House Speaker Bob DeLeo joined his colleagues in the House of Representatives to pass legislation that increases access to treatment for individuals confronting substance addition and takes significant steps to combat the current epidemic.
The bill seeks to set patients on a path to sustainable recovery by both increasing access to care and improving the standard of care. Under this legislation, all insurance plans in the Commonwealth will cover acute treatment services, clinical stabilization and medical detox for at least ten days, and patients will have access to treatment without having to obtain prior authorization first. Additionally, licensed drug and alcohol counselors will be added to the list of specialists covered to allow these providers to bill insurers for their services.
“This legislation is the first step in quelling the rise in substance addition that is devastating the lives of people across the Commonwealth,” Speaker DeLeo said. “The bill provides the foundation for sustainable improvement by increasing access to care and changing the way we monitor and respond to unprecedented public health crises like the one we’re currently confronting.”
“I’m proud that my colleagues in the House and I were able to pass legislation that will increase opportunities for long-term substance abuse recovery,” said Representative RoseLee Vincent (D-Revere). “Substance abuse is an issue that hits home for many families. Often times, people with addiction are stigmatized and are not able to receive the proper treatment, but it is our hope that with this legislation, people who suffer from substance abuse will be able to receive adequate treatment.”
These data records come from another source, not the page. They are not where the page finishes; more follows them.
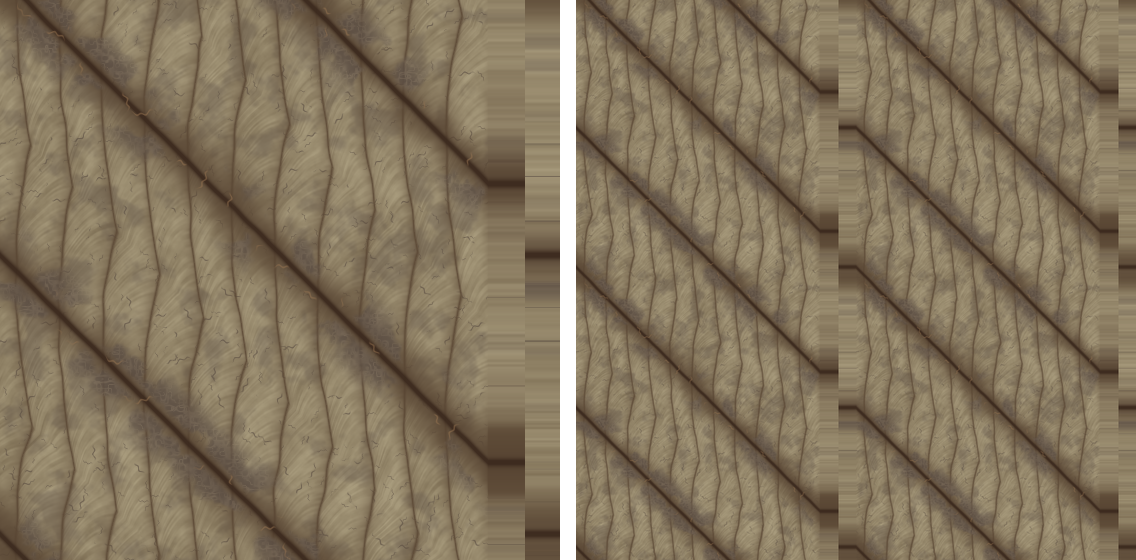
Left: one tile. Right: repeated 2 by 2.
Write a three.js fragment shader that draws this texture.

```glsl
// Weathered leaf-like hide: dark diagonal ribs, bowed side veins and combed fibres
// with grey felted patches, fine scratches and pale strands at the ribs.
// All noise wraps; a gutter on the right smears the panel edge, then the left edge.
#define RIBS 2.0
#define VEINS 13.0
#define RIB_SHIFT 0.0455
#define VEIN_SHIFT 0.37
#define BOW 0.027
#define PANEL_END 0.8724
#define GUTTER_SPLIT 0.9375
#define FIBRES 210.0
#define RIB_WIDTH 0.0055
#define SHADOW_WIDTH 0.043
#define VEIN_WIDTH 0.0024
#define PATCH_AMOUNT 0.8

varying vec2 vUv;

const vec3 TAN = vec3(0.66, 0.61, 0.49);
const vec3 OLIVE = vec3(0.45, 0.39, 0.29);
const vec3 BROWN = vec3(0.36, 0.285, 0.21);
const vec3 RIB_DARK = vec3(0.23, 0.16, 0.115);
const vec3 FELT = vec3(0.37, 0.32, 0.28);
const vec3 FELT_HAIR = vec3(0.52, 0.46, 0.39);
const vec3 SCRATCH = vec3(0.35, 0.30, 0.26);
const vec3 STRAND = vec3(0.60, 0.46, 0.32);

float hash(vec2 p) {
  return fract(sin(dot(p, vec2(127.1, 311.7))) * 43758.5);
}

// Value noise that repeats after per cells
float noise(vec2 p, vec2 per) {
  vec2 i = floor(p), f = fract(p);
  f = f * f * (3.0 - 2.0 * f);
  vec2 a = mod(i, per), b = mod(i + 1.0, per);
  return mix(mix(hash(a), hash(vec2(b.x, a.y)), f.x),
             mix(hash(vec2(a.x, b.y)), hash(b), f.x), f.y);
}

float fbm(vec2 p, float freq) {
  float sum = 0.0, amp = 0.5;
  for (int i = 0; i < 4; i++) {
    sum += amp * noise(p * freq, vec2(freq));
    freq *= 2.0;
    amp *= 0.5;
  }
  return sum / 0.9375;
}

// Thin bright ridges along the mid level of the noise
float hairs(vec2 p, float freq) {
  float n = noise(p * freq, vec2(freq));
  return 1.0 - smoothstep(0.0, 0.22, abs(n - 0.5));
}

// Short bent strokes, at most one per grid cell
float strokes(vec2 p, float cells, float len, float width, float chance, float seed) {
  vec2 q = p * cells, base = floor(q);
  float mask = 0.0;
  for (int j = -1; j <= 1; j++) {
    for (int i = -1; i <= 1; i++) {
      vec2 cell = base + vec2(float(i), float(j));
      vec2 key = mod(cell, cells) + seed;
      vec2 v = q - cell - vec2(hash(key), hash(key + 17.3));
      float turn = 6.2832 * hash(key + 41.7);
      v = vec2(v.x * cos(turn) + v.y * sin(turn), v.y * cos(turn) - v.x * sin(turn));
      v.y += (hash(key + 5.9) - 0.5) * 2.4 * v.x * v.x + 0.04 * sin(v.x * 19.0);
      float size = len * (0.4 + 0.6 * hash(key + 63.1));
      float line = (1.0 - smoothstep(0.0, width, abs(v.y)))
                 * (1.0 - smoothstep(size * 0.5, size, abs(v.x)));
      mask = max(mask, line * step(hash(key + 29.5), chance));
    }
  }
  return mask;
}

void main() {
  // Gutter: hold the last panel column, then the first one
  vec2 p = vec2(min(vUv.x, PANEL_END) * step(vUv.x, GUTTER_SPLIT), vUv.y);
  float cloud = fbm(p, 9.0);
  float grain = fbm(p + 0.37, 64.0);

  // Diagonal ribs: signed phase and distance across them
  float phase = fract(RIBS * (p.x + p.y - RIB_SHIFT) + 0.5) - 0.5;
  float ribDist = abs(phase) / (RIBS * 1.4142);
  float wobble = 0.003 * (noise(p * 24.0, vec2(24.0)) - 0.5);
  float ribCore = abs(phase / (RIBS * 1.4142) + wobble);

  // Bowed veins split each band into lobes
  float middle = 1.0 - 2.0 * abs(phase);
  float across = VEINS * (p.x - BOW * (1.0 - middle) * (1.0 - middle)) - VEIN_SHIFT;
  across += 0.09 * (noise(p * 20.0 + 0.5, vec2(20.0)) - 0.5);
  float lobe = mod(floor(across), VEINS);
  float u = fract(across);
  float veinDist = min(u, 1.0 - u) / VEINS;

  // Fibres sweep up and flatten toward the right of each lobe
  float sweep = p.y - 0.085 * (1.0 - (1.0 - u) * (1.0 - u)) + 0.008 * cloud;
  float fine = noise(vec2(lobe * 3.0 + u * 3.0, sweep * FIBRES), vec2(VEINS * 3.0, FIBRES));
  float broad = noise(vec2(lobe * 2.0 + u * 2.0, sweep * 70.0), vec2(VEINS * 2.0, 70.0));
  float tone = 0.71 + 0.34 * (fine - 0.5) + 0.22 * (broad - 0.5)
             + 0.5 * (cloud - 0.5) + 0.35 * (grain - 0.5);
  vec3 color = mix(OLIVE, TAN, clamp(tone, 0.0, 1.0));

  // Grey mottling and scratches over the lobes
  float mottle = smoothstep(0.52, 0.75, fbm(p + 0.71, 22.0));
  color = mix(color, FELT, 0.35 * mottle);
  float marks = strokes(p, 22.0, 0.42, 0.055, 0.55, 3.0);
  marks = max(marks, 0.7 * strokes(p, 41.0, 0.55, 0.08, 0.4, 81.0));
  color = mix(color, SCRATCH, 0.6 * marks * smoothstep(0.3, 0.55, grain));

  // Vein lines with a soft shadow, deeper on their left side
  float line = exp(-veinDist * veinDist / (VEIN_WIDTH * VEIN_WIDTH));
  float soft = 0.36 * exp(-veinDist / 0.009) + 0.16 * smoothstep(0.6, 1.0, u);
  color = mix(color, BROWN, clamp(0.45 * line + soft, 0.0, 0.9));

  // Brown shadow around the ribs
  float reach = (ribDist + 0.05 * (cloud - 0.5)) / SHADOW_WIDTH;
  color = mix(color, BROWN, 0.8 * exp(-reach * reach));

  // Felted patches beside the ribs
  float beside = 1.0 - smoothstep(0.025, 0.085, ribDist);
  float felt = smoothstep(0.50, 0.64, fbm(p + 0.19, 15.0) + 0.08 * (grain - 0.5));
  felt *= beside * smoothstep(0.004, 0.02, ribDist) * PATCH_AMOUNT;
  float hair = max(hairs(p, 96.0), hairs(p + 0.43, 150.0)) * grain;
  color = mix(color, mix(FELT, FELT_HAIR, 0.75 * hair), felt);

  // Rib core and the pale strands crossing it
  float core = 0.85 * exp(-ribCore * ribCore / (RIB_WIDTH * RIB_WIDTH));
  color = mix(color, RIB_DARK, min(core + 0.25 * exp(-ribDist / 0.014), 0.92));
  float strand = strokes(p, 20.0, 0.5, 0.06, 0.6, 137.0);
  color = mix(color, STRAND, 0.5 * strand * (1.0 - smoothstep(0.012, 0.03, ribDist)));

  gl_FragColor = vec4(color, 1.0);
}
```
The legislation expands on efforts taken by the House last year by allowing for the emergency scheduling of substances by the Commissioner of the Department of Public Health (DPH). DPH will now have the authority to temporarily categorize a substance as “schedule I’ on an emergency basis to avoid imminent hazard to public safety or preserve public health. Additionally, this bill authorizes DPH compile a list of prescription drug drop boxes and other safe locations where people will be able to dispose of excess prescription drugs.
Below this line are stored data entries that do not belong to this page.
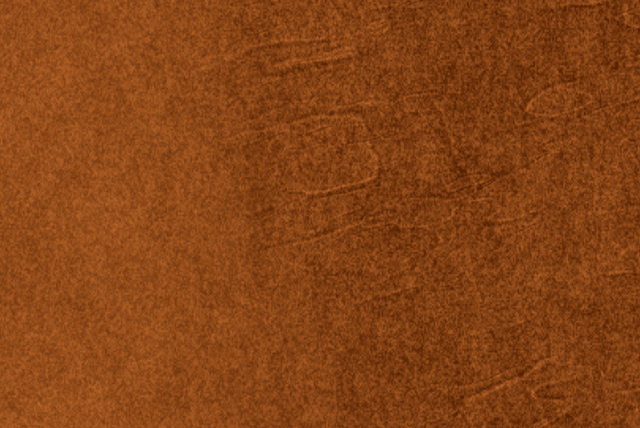
Write a Shadertoy shader that draws this texture.

```glsl
// Worn tan leather: a warm side-to-side shade, cloudy patches and fine speckle,
// crossed by slanting wrinkles and faint upright stretch marks.
// All layers add up to one tone, which is mapped to a brown ramp.

const vec3 DARK_TAN  = vec3(0.42, 0.19, 0.04);
const vec3 LIGHT_TAN = vec3(0.67, 0.36, 0.14);

float hash(vec2 cell) {
    vec3 p = fract(cell.xyx * 0.1031);
    p += dot(p, p.yzx + 33.33);
    return fract((p.x + p.y) * p.z);
}

// Smooth value noise, centred on zero.
float noise(vec2 p) {
    vec2 cell = floor(p);
    vec2 f = fract(p);
    f = f * f * (3.0 - 2.0 * f);
    float low  = mix(hash(cell), hash(cell + vec2(1, 0)), f.x);
    float high = mix(hash(cell + vec2(0, 1)), hash(cell + vec2(1, 1)), f.x);
    return mix(low, high, f.y) - 0.5;
}

float fbm(vec2 p, int octaves) {
    float sum = 0.0, amplitude = 0.55;
    for (int i = 0; i < octaves; i++) {
        sum += amplitude * noise(p);
        p = mat2(1.6, 1.2, -1.2, 1.6) * p + 17.3;
        amplitude *= 0.55;
    }
    return sum;
}

vec2 rotate(vec2 p, float angle) {
    float c = cos(angle), s = sin(angle);
    return vec2(c * p.x + s * p.y, c * p.y - s * p.x);
}

// Height field whose zero line is the path of a wrinkle.
float foldField(vec2 p, vec2 scale) {
    return noise(p * scale) + 0.4 * noise(p * scale * 2.3 + 9.1);
}

// Raised light line with a soft shadow on one side; strength breaks up along it.
float wrinkle(vec2 p, float angle, vec2 scale, float width, float seed) {
    vec2 q = rotate(p, angle) + seed;
    q += 0.02 * vec2(fbm(p * 12.0 + seed, 3), fbm(p * 12.0 - seed, 3));
    float e = 0.002;
    float field = foldField(q, scale);
    vec2 slope = vec2(foldField(q + vec2(e, 0), scale),
                      foldField(q + vec2(0, e), scale)) - field;
    float d = field / (length(slope) / e + 0.8) / width;
    float ridge  = exp(-d * d);
    float shadow = exp(-0.45 * (d + 2.0) * (d + 2.0));
    float presence = smoothstep(-0.15, 0.15, fbm(p * 5.0 + seed * 3.0, 3));
    return (ridge - 0.75 * shadow) * presence;
}

// Fine speckle of mixed sizes, slightly taller than wide.
float speckle(vec2 p) {
    p *= vec2(1.0, 0.85);
    return 0.60 * noise(p * 270.0)
         + 0.50 * noise(rotate(p, 0.6) * 155.0 + 31.0)
         + 0.18 * noise(rotate(p, 1.1) * 80.0 + 57.0);
}

float shade(vec2 p, float worn) {
    float tone = mix(0.68, 0.26, smoothstep(-0.1, 1.4, p.x));
    tone += 0.05 * (0.5 - p.y) * (1.0 - worn);
    tone += 0.40 * fbm(p * 3.2 + 4.0, 4);
    tone += 0.28 * fbm(p * 17.0 + 21.0, 3);
    return tone;
}

// Vertical stretch marks, strongest in the middle of the hide.
float stretchMarks(vec2 p) {
    vec2 q = rotate(p, 0.06);
    q.x += 0.03 * fbm(p * 5.0, 3);
    float band = smoothstep(0.2, 0.5, p.x);
    return band * (0.14 * noise(q * vec2(17.0, 2.2) + 5.0)
                 + 0.18 * noise(q * vec2(80.0, 18.0) + 40.0));
}

void mainImage(out vec4 fragColor, in vec2 fragCoord) {
    vec2 p = fragCoord / iResolution.y;
    p.x *= 1.5 * iResolution.y / iResolution.x;
    float worn = smoothstep(0.35, 0.95, p.x + 0.25 * (p.y - 0.5));

    float tone = shade(p, worn) + stretchMarks(p);

    // Wrinkles rise to the right; a weaker set runs almost upright.
    float slant = 0.24 + 0.12 * (0.5 - p.y);
    float folds = wrinkle(p, slant, vec2(2.6, 11.0), 0.0042, 2.7)
                + 0.7 * wrinkle(p, slant + 0.1, vec2(4.5, 18.0), 0.0032, 6.4);
    float upright = wrinkle(p, 1.68, vec2(2.4, 7.0), 0.005, 11.2);
    tone += worn * (0.42 * folds + 0.28 * upright);

    tone += mix(0.85, 1.15, worn) * speckle(p);

    vec3 color = mix(DARK_TAN, LIGHT_TAN, clamp(tone, -0.35, 1.3));
    fragColor = vec4(color, 1.0);
}
```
To increase oversight and enhance the Commonwealth’s ability to respond to public health problems, this legislation increases the membership of the Drug Formulary Commission (DFC) to include representatives from the Department of Insurance, DPH, Medicaid and chronic pain and addition medicine. The DFC will also be required to recommend a list of chemically equivalent substitutions for opiates that are less likely to be abused to encourage the prescription of abuse-deterrent medications.